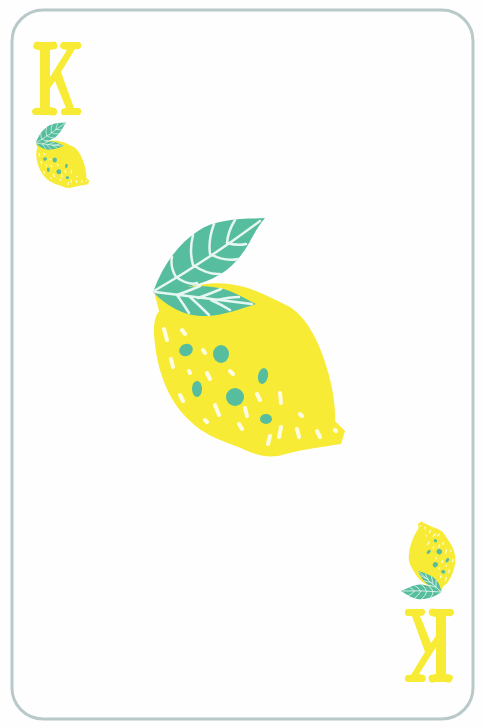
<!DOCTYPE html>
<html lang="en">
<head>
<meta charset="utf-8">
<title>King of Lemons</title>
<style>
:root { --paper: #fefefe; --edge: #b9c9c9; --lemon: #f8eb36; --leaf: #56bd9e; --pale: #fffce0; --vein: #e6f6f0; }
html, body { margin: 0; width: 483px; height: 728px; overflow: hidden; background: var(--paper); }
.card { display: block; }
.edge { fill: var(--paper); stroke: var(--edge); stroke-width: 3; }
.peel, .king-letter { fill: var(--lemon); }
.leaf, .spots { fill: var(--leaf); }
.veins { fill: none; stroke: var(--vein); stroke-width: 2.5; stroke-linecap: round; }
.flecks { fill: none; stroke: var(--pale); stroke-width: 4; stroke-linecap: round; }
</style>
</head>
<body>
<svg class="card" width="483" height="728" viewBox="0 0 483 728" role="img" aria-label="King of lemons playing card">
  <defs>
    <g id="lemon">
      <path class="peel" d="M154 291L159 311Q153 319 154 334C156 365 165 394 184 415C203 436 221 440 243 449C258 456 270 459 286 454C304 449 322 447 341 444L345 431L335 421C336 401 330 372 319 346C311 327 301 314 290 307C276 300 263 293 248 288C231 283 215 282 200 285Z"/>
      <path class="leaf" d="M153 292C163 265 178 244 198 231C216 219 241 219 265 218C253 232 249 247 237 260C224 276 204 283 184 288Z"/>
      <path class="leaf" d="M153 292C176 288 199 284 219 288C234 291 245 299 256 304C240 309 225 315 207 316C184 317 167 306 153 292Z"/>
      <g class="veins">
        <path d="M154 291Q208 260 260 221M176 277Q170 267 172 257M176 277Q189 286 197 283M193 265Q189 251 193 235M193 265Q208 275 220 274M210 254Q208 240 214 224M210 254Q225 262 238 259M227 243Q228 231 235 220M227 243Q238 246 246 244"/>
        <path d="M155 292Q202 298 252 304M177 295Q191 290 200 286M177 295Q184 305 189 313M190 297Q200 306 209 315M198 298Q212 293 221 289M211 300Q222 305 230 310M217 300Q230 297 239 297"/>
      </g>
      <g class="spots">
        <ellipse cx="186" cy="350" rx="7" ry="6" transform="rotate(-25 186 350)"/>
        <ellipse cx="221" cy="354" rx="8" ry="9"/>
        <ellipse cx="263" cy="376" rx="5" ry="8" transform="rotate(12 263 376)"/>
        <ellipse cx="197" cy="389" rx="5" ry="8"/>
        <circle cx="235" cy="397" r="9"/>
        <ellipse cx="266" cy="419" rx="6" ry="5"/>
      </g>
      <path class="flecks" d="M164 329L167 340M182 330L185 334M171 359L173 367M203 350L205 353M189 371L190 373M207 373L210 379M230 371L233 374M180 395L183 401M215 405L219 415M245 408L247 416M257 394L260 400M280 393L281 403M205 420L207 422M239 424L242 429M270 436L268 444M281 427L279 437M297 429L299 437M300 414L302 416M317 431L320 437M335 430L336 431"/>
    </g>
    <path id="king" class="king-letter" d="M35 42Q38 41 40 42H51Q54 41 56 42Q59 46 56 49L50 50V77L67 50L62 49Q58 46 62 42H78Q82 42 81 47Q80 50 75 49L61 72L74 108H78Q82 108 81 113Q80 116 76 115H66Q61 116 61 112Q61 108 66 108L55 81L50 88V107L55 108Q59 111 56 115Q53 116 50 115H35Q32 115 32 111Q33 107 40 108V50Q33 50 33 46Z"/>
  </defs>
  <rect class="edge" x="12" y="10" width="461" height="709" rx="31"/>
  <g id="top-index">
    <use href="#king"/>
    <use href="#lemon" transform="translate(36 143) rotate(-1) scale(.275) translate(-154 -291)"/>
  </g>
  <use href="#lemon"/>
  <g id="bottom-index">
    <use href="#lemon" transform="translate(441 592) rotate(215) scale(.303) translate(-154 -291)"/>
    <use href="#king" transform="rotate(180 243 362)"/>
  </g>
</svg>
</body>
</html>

# [PROMPT]
Return every line holding the word "fill" from the records.

# [RESPONSE FOR THIS EXERCISE]
.edge { fill: var(--paper); stroke: var(--edge); stroke-width: 3; }
.peel, .king-letter { fill: var(--lemon); }
.leaf, .spots { fill: var(--leaf); }
.veins { fill: none; stroke: var(--vein); stroke-width: 2.5; stroke-linecap: round; }
.flecks { fill: none; stroke: var(--pale); stroke-width: 4; stroke-linecap: round; }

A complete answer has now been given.